Any airbrush will allow you to add a general overall coat for fading effects, but for more controlled weathering you will need a dual action model with a narrow nozzle that is capable of producing fine lines.

Top Tip: To get the best light, work near a window or even outside.



weathered walls of a sand house

The walls on this sand house were weathered using layers of washes.

Weathered shark wagon in oo gauge

The fading on this Shark was achieved using washes of paint.

What you need:

Brushes, paint and some thinners to match the paint used

Pros and cons:

+ Little equipment needed

+ Cheap          

- Limited affects possible. Best combined with other methods

- Good ventilation needed

- Can affect existing paintwork so care is needed


Washes are diluted layers of paint used to produce translucent affects and deposit paint into recesses. It is a good technique to combine with dry brushing.

Ensure the model is clean. Small accumulations of dust can be removed with a brush, but for finger marks and heavy accumulations of dust you will need to wash the model with a mild detergent. If the item being weathered is a locomotive then separate the chassis.

Deposit some of your model railway weathering colour into a small container. Now add an appropriate thinner. The amount to add will need some experimentation, but the greater the opacity the stronger the effect. I would use at least 50% thinners to paint, but might go as high at 90% if necessary. Remember that you can always wait for the affect to dry and then add a further layer.

Brush the wash over the model in a thin layer. You will find that the pigments in the paint tend to accumulate in the corners of detail.  If there is too much of the underlying paint being covered then wipe off the excess with a cloth or cotton bud just leaving it in the recesses.

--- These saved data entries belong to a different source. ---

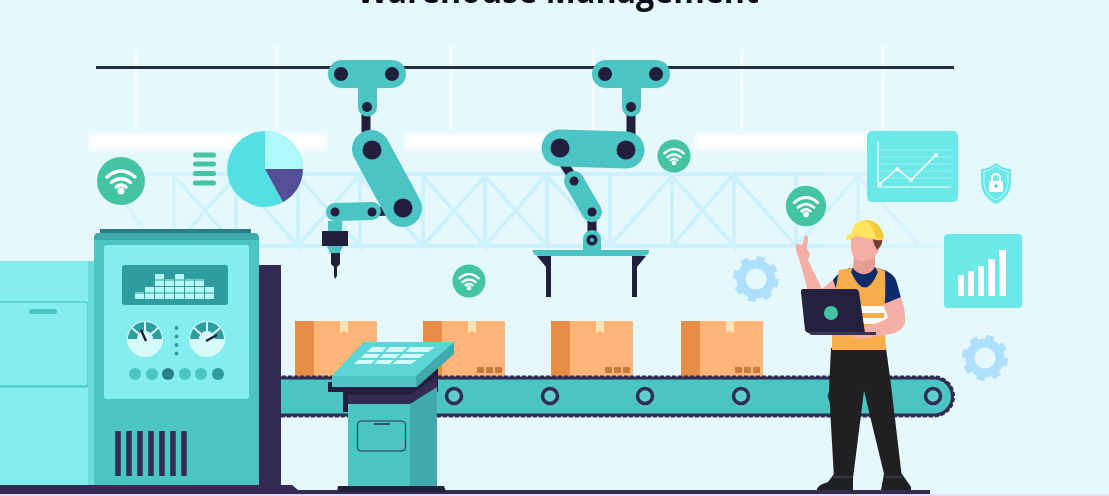
<!DOCTYPE html>
<html lang="en">
<head>
<meta charset="utf-8">
<title>Warehouse Management</title>
<style>
:root{--sky:#e5f8fe;--teal:#4bc5c4;--teal-dark:#2f9da0;--teal-deep:#3fa9ab;--aqua:#84eeee;--mint:#6ce8e8;--navy:#221f3d;--plum:#332b52;--green:#45c4a5;--box:#ffb577;--box-side:#e68d47;--tape:#ffe2b5;--skin:#f5aea4;--vest:#f7ad4c;--gear:#addfff;--truss:#cdf1fc;--white:#fff}
html,body{margin:0;height:100%;overflow:hidden}
body{background:var(--sky)}
svg{display:block;width:1109px;height:496px}
.title{font:700 36px "Open Sans","Noto Sans",sans-serif;fill:#080c18}
.teal{fill:var(--teal)}.teal-dark{fill:var(--teal-dark)}.teal-deep{fill:var(--teal-deep)}
.aqua{fill:var(--aqua)}.mint{fill:var(--mint)}.navy{fill:var(--navy)}.plum{fill:var(--plum)}
.white{fill:var(--white)}.skin{fill:var(--skin)}.vest{fill:var(--vest)}
.line{fill:none;stroke:var(--white)}
.truss{fill:none;stroke:var(--truss);stroke-width:4}
.arm{stroke:var(--teal);stroke-linecap:round}
.rod{stroke:var(--navy);fill:none}
</style>
</head>
<body>
<svg viewBox="0 0 1109 496" role="img" aria-label="Automated warehouse conveyor with robot arms and a worker holding a laptop">
<defs>
  <filter id="glow" x="-10%" y="-60%" width="120%" height="220%"><feGaussianBlur stdDeviation="2"/></filter>
  <linearGradient id="truss-fade"><stop offset="0" stop-color="#fff" stop-opacity=".3"/><stop offset=".15" stop-color="#fff"/><stop offset=".8" stop-color="#fff"/><stop offset="1" stop-color="#fff" stop-opacity=".3"/></linearGradient>
  <mask id="truss-mask"><rect x="90" y="160" width="870" height="100" fill="url(#truss-fade)"/></mask>
  <g id="wifi">
    <circle r="24" fill="var(--green)"/>
    <g class="line" stroke-width="3.4" stroke-linecap="round">
      <path d="M-14-4Q0-16 14-4M-9.500 1.500Q0-6 9.500 1.500M-5 6Q0 2 5 6"/>
    </g>
    <circle cy="10" r="3.400" class="white"/>
  </g>
  <g id="gear" fill="none" stroke="var(--gear)">
    <circle r="15" stroke-width="9"/>
    <circle r="20.500" stroke-width="5" stroke-dasharray="8.050 8.050"/>
  </g>
  <g id="parcel">
    <rect width="82" height="56" fill="var(--box)"/>
    <rect width="19" height="56" fill="var(--box-side)"/>
    <path d="M45 0h8v12l-4-2-4 2z" fill="var(--tape)"/>
    <path d="M54 46h7v6h-7zM63 46h7v6h-7zM72 46h7v6h-7z" fill="#c97b3e"/>
  </g>
  <g id="trolley">
    <rect x="-39" y="60" width="78" height="28" rx="14" class="teal"/>
    <path d="M-9 86H10V107a9.500 9.500 0 0 1-19 0z" class="teal"/>
    <circle cx="-26" cy="74" r="7" class="navy"/><circle cx="25" cy="74" r="7" class="navy"/>
    <circle cy="107" r="5" class="navy"/>
  </g>
  <g id="roller"><circle r="7.500" fill="#5ecfd0" stroke="var(--plum)" stroke-width="3.500"/></g>
  <g id="gauge">
    <circle r="18" fill="#d7fbfb"/>
    <path d="M-17 0A17 17 0 0 1 17 0H8A8 8 0 0 0-8 0z" class="teal-dark"/>
    <path d="M-13-11L-6-5M0-17V-8M13-11L6-5" stroke="#d7fbfb" stroke-width="2"/>
  </g>
  <path id="truss-bay" d="M0 174V246M0 174L62 246M62 174L0 246"/>
</defs>

<rect width="1109" height="496" fill="var(--sky)"/>
<text class="title" x="357" y="3" textLength="402" lengthAdjust="spacingAndGlyphs">Warehouse Management</text>

<g id="hall">
  <path d="M136 50V130M277 45V130M451 45V130M593 50V130M742 50V130M883 45V130" stroke="#f4fcff" stroke-width="3"/>
  <g class="white" filter="url(#glow)">
    <rect x="89" y="134" width="238" height="16"/><rect x="405" y="134" width="216" height="16"/><rect x="696" y="134" width="224" height="16"/>
  </g>
  <g class="truss" mask="url(#truss-mask)">
    <path d="M100 174H950M130 246H950"/>
    <path d="M112 186L156 246M174 174V246L236 176M236 174V246L174 176M298 174V246L236 176M298 176L360 246V174L298 246M423 174V246L360 176M423 246L485 176V246L423 176M485 176L547 246V174L485 246M610 174V246L547 176M610 246L672 176V246M672 176L734 246V174L672 246M796 174V246L734 176M796 246L858 176V246M858 176L920 246"/>
  </g>
  <path d="M96 67.500H954" stroke="#252b41" stroke-width="3"/>
</g>

<g id="dashboard-icons">
  <use href="#wifi" x="121" y="181"/>
  <use href="#wifi" transform="translate(674 156) scale(.69)"/>
  <use href="#wifi" transform="translate(806 206) scale(.84)"/>
  <use href="#wifi" transform="translate(469 281) scale(.69)"/>
  <path d="M195.500 155H213.500M195.500 164H213.500M195.500 173.500H213.500M195.500 183H213.500" stroke="var(--green)" stroke-width="5" stroke-linecap="round"/>
  <g id="pie-chart">
    <circle cx="265" cy="169" r="38" fill="#55dfe2"/>
    <path d="M265 169V131A38 38 0 0 1 303 169z" fill="#aef9fc"/>
    <path d="M265 169H303A38 38 0 0 1 283 202z" fill="#554f98"/>
  </g>
  <g id="line-chart">
    <rect x="867" y="131" width="91" height="71" rx="5" class="mint"/>
    <path d="M878 150H951M878 157H951M878 164H951M878 171H951M878 178H951" class="line" stroke-opacity=".4" stroke-width=".8"/>
    <path d="M878 142V187H951" class="line" stroke-width="1.200"/>
    <path d="M880 184L897 169L911 180L936 155" class="line" stroke-width="1.500"/>
    <g class="white"><circle cx="880" cy="184" r="2"/><circle cx="897" cy="169" r="2"/><circle cx="911" cy="180" r="2"/><circle cx="936" cy="155" r="2"/></g>
  </g>
  <g id="security-shield">
    <path d="M996 163Q1004 169 1011 169V184Q1010 197 996 204Q982 197 981 184V169Q988 169 996 163z" class="mint"/>
    <path d="M996 166Q1003 171 1008 171.500V184Q1007 195 996 200Q985 195 984 184V171.500Q989 171 996 166z" class="line" stroke-opacity=".6"/>
    <rect x="989" y="181" width="14" height="11" rx="2" class="white"/>
    <path d="M992 181V178a4 4 0 0 1 8 0V181" class="line" stroke-width="2"/>
    <circle cx="996" cy="186" r="1.700" fill="var(--teal)"/>
  </g>
  <g id="bar-chart">
    <rect x="944" y="234" width="78" height="74" rx="4" class="mint"/>
    <path d="M958 275h6v21h-6zM968 271h6v25h-6zM978 266h6v30h-6zM988 259h7v37h-7zM999 250h7v46h-7z" class="white"/>
  </g>
  <use href="#gear" x="756" y="279"/>
  <use href="#gear" x="985" y="358"/>
</g>

<g id="drill-robot">
  <path d="M366 110V136" class="rod" stroke-width="9"/>
  <use href="#trolley" x="367"/>
  <path d="M402 210L372 212" class="rod" stroke-width="9"/>
  <path d="M335 212L372 211" class="arm" stroke-width="18"/>
  <path d="M371 149L403 208" class="arm" stroke-width="38"/>
  <g class="navy">
    <circle cx="372" cy="150" r="9.500"/><circle cx="403" cy="208" r="9.500"/><circle cx="335" cy="212" r="4.500"/><circle cx="372" cy="212" r="4.500"/>
    <rect x="322" y="231" width="26" height="15"/>
    <path d="M331 253H340V264L337 267V276L335 279L334 276V267L331 264z"/>
  </g>
  <path d="M328 221H342V231H328zM327 246H343L340 253H330z" class="teal"/>
</g>

<g id="lifter-robot">
  <path d="M631 108V138M564 164L573 178M592 214V236" class="rod" stroke-width="9"/>
  <use href="#trolley" x="631"/>
  <path d="M560 148L626 150" class="arm" stroke-width="37"/>
  <path d="M574 181L592 212" class="arm" stroke-width="20"/>
  <path d="M583 250V239a9 9 0 0 1 18 0V250H649V252Q648 256 642 256H540Q534 256 533 252V250z" class="teal"/>
  <g class="navy">
    <circle cx="560" cy="148" r="9.500"/><circle cx="626" cy="150" r="9.500"/><circle cx="574" cy="181" r="4.500"/><circle cx="592" cy="212" r="4.500"/><circle cx="592" cy="240" r="5.500"/>
    <path d="M537 256H551V297H546V267zM646 256H632V297H637V267z"/>
  </g>
  <circle cx="592" cy="240" r="2" class="teal"/>
</g>

<g id="conveyor">
  <use href="#parcel" x="295" y="321"/><use href="#parcel" x="423" y="321"/><use href="#parcel" x="551" y="321"/><use href="#parcel" x="681" y="321"/>
  <path d="M270 378H934a18.500 18.500 0 0 1 0 37H270z" class="teal" stroke="var(--plum)" stroke-width="3"/>
  <path d="M270 377H934a19.500 19.500 0 0 1 0 39H270" fill="none" stroke="var(--plum)" stroke-width="3" stroke-dasharray="4 2"/>
  <use href="#roller" x="454" y="396"/><use href="#roller" x="550" y="396"/><use href="#roller" x="645" y="396"/><use href="#roller" x="741" y="396"/><use href="#roller" x="837" y="396"/><use href="#roller" x="933" y="396"/>
</g>

<path id="floor" d="M0 485H292L298 490H930V494H0z" class="plum"/>
<path d="M0 495H1109" stroke="#e7d9f5" stroke-width="2"/>

<g id="control-machine">
  <rect y="261" width="96" height="224" class="aqua"/>
  <path d="M0 302H85Q88 302 88 305V383Q88 386 85 386H0M0 387H93" fill="none" stroke="#58cdd0" stroke-width="1.500"/>
  <rect x="29" y="309" width="28" height="5" rx="2.500" class="teal"/>
  <rect x="88" y="261" width="6" height="224" fill="#6cdcdd"/>
  <rect x="255" y="265" width="26" height="221" class="plum"/>
  <rect x="100" y="229" width="151" height="5" fill="#287f8c"/>
  <path d="M94 485V238Q94 233 99 233H254Q259 233 259 238V485z" class="teal"/>
  <path d="M94 240V238Q94 233 99 233H254Q259 233 259 238V240z" class="teal-deep"/>
  <rect x="104" y="245" width="145" height="154" rx="3" class="aqua"/>
  <rect x="122" y="265" width="106" height="40" rx="3" class="teal-dark"/>
  <path d="M139.500 299V292M149.500 299V286M159.500 299V273M169.500 299V279M179.500 299V273M189.500 299V279M199.500 299V279M209.500 299V286" stroke="#b5f8f8" stroke-width="9" stroke-dasharray="5.500 1"/>
  <use href="#gauge" x="145" y="339"/><use href="#gauge" x="207" y="339"/>
  <path d="M146 341L141 330M206 341L217 335" stroke="var(--navy)" stroke-width="2.500"/>
  <path d="M176.500 328V355" stroke="var(--teal-dark)" stroke-width="4" stroke-linecap="round" stroke-dasharray="0 8.500"/>
  <g class="teal"><circle cx="135" cy="374" r="6"/><circle cx="152" cy="374" r="6"/><circle cx="185" cy="374" r="6"/><circle cx="201" cy="374" r="6"/></g>
  <circle cx="168" cy="374" r="6" fill="#287f8c"/><circle cx="218" cy="374" r="6" class="teal-dark"/>
  <path d="M118 431V476M129 431V476M140 431V476M151 431V476M162 431V476M173 431V476M184 431V476" stroke="var(--plum)" stroke-width="5.500"/>
</g>

<g id="keypad-stand">
  <path d="M328 382H416L438 366V392L408 396H348V412H343V392H328z" class="navy"/>
  <rect x="348" y="395" width="62" height="92" class="teal"/>
  <path d="M410 395L437 382V487H410z" class="teal-deep"/>
  <path d="M348 395H410L437 376V387L410 404H348z" class="plum"/>
  <path d="M332 376L364 342H454V354L417 387H332z" class="teal-deep"/>
  <path d="M332 376L364 342H454L416 376z" fill="#5bd5d5"/>
  <path d="M332 376H416V387H332z" class="teal"/>
  <path d="M372 347H435L411 364H354z" fill="#d3fbfb"/>
  <path d="M366 353H428M359 359H420M389 346L372 365M410 346L390 365" stroke="#5bd5d5" stroke-width="2"/>
  <rect x="357.500" y="421" width="48" height="30" rx="4" fill="none" stroke="var(--plum)" stroke-width="1.200"/>
  <path d="M374 424H390" stroke="var(--plum)" stroke-width="1.500"/>
  <path d="M338 486H444L446 492H337z" class="navy"/>
</g>

<g id="worker">
  <g id="trousers" fill="#202022">
    <path d="M831 348H886L891 385L902 478H885L864 391L853 478H834L829 390z"/>
    <path d="M834 474H853V490H817Q817 485 828 482z"/>
    <path d="M884 474H902L911 487V490H881z"/>
    <path d="M833 477H853M885 477H902" stroke="#55555a" stroke-width="1"/>
  </g>
  <path id="raised-arm" d="M798 256Q795 250 796 244L802 245L805 236Q807 234 808 238L807 249L810 254L808 260L822 289L838 276L844 290L825 311Q817 315 812 306L800 262z" class="skin"/>
  <path id="sleeves" d="M833 280Q838 272 850 268H876Q894 271 897 283L901 298L882 305L840 300z" fill="#0d2b6b"/>
  <path id="neck" d="M854 254H875V268Q865 280 853 269z" fill="#e99c92"/>
  <path id="vest" d="M839 270L852 268Q863 288 876 267L885 271Q886 292 884 315L886 350H832V310z" class="vest"/>
  <path d="M853 268Q863 286 875 267L878 272Q865 303 851 272z" fill="#0d2b6b"/>
  <path d="M832 306H884V313H832zM832 318H885V324H832z" class="white"/>
  <path id="front-arm" d="M884 304L901 297Q906 312 905 323Q902 332 890 334L860 339L848 335L853 330L880 322L888 318z" class="skin"/>
  <g id="head">
    <path d="M851 236H877L879 250Q873 262 860 261Q851 258 851 248z" class="skin"/>
    <path d="M872 236H882Q884 244 877 250L874 244z" fill="#763c32"/>
    <path d="M848 240Q844 239 848 235L852 233Q852 221 866 220Q881 220 884 238Q882 241 877 240L857 236z" fill="#ffe45c"/>
    <path d="M864 220Q874 224 876 239L884 238Q881 220 864 220z" fill="#f4ca3c"/>
  </g>
  <g id="laptop">
    <path d="M803 289H856Q858 289 859 292L865 333H810Q806 333 805 330L801 292Q801 289 803 289z" fill="#24213f"/>
    <path d="M808 332H876V335H811z" fill="#393359"/>
    <circle cx="831" cy="313" r="7" fill="var(--green)"/>
  </g>
</g>
</svg>
</body>
</html>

The one drawback to this method is that the thinner could disturb any paint or decals already on the model, therefore, you might like to test it first on an unobtrusive area. Don’t overwork the thinner by brushing it more than necessary. If you know what paint was used in the existing layer then use another for the weathering layer.

Top Tip: This technique is great for adding rust around rivet heads.



Weathering model trains is a really effective way to add realism to your layout and it’s achievable by modellers of all abilities. It’s a real trial and error technique but you’ll soon be producing impressive results on your model railway trains and buildings.

Over the coming months we’ll be adding more step-by-step weathering articles to our ‘Techniques’ area of this website. Keep an eye out for these and follow the guides to further improve your model railway weathering.

Read our step-by-step guide to weathering a locomotive using paint washes and powders. Click here.